_TASK DETAILS_
Go through the data below and return each line containing the word "text".
········
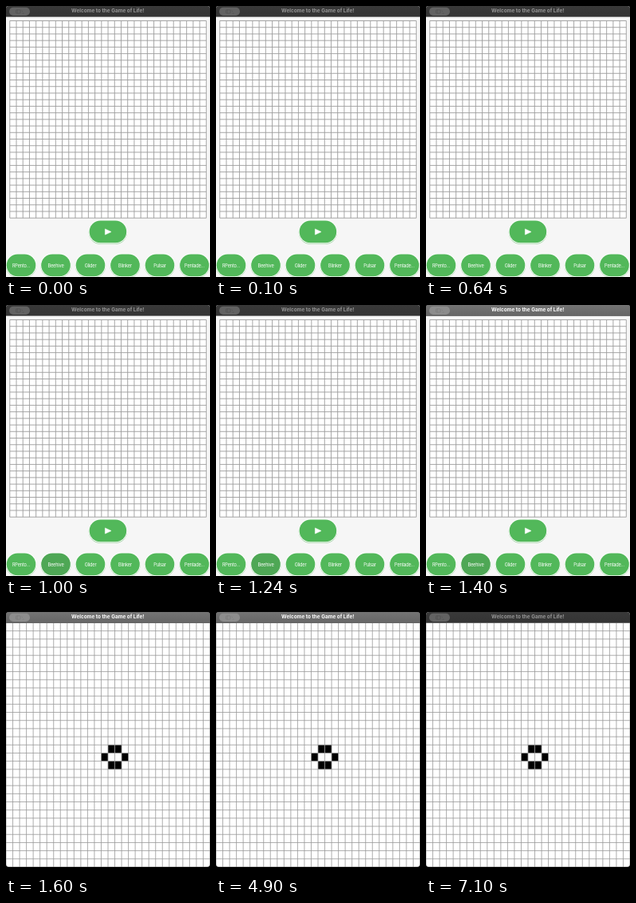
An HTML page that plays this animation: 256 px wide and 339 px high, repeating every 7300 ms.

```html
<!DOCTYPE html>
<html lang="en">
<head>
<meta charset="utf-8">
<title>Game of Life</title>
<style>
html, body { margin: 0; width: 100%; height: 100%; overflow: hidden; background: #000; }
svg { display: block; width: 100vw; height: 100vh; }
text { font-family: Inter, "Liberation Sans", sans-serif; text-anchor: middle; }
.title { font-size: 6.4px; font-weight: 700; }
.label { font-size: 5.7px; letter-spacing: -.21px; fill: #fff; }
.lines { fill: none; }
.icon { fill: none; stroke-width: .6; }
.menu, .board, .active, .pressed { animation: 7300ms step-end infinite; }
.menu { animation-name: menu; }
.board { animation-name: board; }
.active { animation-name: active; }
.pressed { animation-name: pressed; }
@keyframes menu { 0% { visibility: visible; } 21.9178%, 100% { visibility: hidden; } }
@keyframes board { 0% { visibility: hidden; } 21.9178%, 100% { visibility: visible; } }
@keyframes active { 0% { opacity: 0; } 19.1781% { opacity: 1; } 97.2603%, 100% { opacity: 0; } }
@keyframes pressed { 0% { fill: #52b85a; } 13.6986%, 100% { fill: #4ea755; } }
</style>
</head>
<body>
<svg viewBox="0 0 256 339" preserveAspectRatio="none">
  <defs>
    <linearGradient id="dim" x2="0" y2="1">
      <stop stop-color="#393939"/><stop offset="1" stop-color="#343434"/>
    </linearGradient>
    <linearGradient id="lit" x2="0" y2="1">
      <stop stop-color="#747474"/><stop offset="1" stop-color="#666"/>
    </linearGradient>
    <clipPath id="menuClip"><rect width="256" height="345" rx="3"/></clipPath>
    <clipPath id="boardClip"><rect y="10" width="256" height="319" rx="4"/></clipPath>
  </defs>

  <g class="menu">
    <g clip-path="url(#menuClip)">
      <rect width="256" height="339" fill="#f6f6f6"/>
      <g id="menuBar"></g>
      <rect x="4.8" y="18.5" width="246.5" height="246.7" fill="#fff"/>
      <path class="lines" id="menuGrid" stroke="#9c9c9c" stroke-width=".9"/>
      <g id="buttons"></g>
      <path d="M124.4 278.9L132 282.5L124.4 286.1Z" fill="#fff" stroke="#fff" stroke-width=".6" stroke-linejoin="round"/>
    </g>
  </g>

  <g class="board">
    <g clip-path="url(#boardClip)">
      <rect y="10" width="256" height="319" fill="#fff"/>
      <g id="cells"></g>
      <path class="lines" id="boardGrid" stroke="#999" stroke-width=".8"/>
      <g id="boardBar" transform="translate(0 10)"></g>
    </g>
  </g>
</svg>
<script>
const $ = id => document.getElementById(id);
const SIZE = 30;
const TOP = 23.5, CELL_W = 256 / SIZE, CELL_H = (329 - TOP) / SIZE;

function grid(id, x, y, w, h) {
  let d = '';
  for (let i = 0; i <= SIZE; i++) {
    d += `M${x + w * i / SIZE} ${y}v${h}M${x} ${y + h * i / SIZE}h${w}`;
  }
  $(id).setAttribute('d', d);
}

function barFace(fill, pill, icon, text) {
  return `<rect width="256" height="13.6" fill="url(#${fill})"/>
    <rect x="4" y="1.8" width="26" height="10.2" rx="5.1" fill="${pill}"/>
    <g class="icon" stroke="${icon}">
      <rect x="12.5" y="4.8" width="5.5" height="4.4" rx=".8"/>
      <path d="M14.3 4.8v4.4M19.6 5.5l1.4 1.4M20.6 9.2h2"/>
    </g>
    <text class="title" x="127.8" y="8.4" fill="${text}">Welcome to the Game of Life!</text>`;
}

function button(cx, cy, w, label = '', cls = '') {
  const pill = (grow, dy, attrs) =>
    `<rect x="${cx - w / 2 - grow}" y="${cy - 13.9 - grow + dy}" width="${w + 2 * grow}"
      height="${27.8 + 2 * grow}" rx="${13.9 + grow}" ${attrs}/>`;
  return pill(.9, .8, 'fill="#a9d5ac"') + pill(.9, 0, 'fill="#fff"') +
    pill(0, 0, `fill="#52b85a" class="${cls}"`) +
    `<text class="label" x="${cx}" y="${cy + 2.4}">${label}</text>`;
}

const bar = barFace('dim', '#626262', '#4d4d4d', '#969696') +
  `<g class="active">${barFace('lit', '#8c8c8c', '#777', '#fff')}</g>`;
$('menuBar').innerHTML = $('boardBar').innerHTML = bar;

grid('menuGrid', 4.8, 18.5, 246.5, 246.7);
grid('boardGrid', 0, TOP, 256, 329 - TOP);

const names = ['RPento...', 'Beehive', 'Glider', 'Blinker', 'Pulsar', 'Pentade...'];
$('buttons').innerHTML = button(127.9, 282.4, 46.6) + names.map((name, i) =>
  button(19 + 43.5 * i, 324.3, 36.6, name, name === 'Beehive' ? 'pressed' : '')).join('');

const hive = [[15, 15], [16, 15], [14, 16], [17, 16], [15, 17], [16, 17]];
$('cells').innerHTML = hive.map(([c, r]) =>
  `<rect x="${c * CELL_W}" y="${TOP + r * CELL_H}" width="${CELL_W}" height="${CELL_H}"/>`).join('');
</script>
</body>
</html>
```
········
_RESPONSE TO THE EXERCISE_
text { font-family: Inter, "Liberation Sans", sans-serif; text-anchor: middle; }
function barFace(fill, pill, icon, text) {
    <text class="title" x="127.8" y="8.4" fill="${text}">Welcome to the Game of Life!</text>`;
    `<text class="label" x="${cx}" y="${cy + 2.4}">${label}</text>`;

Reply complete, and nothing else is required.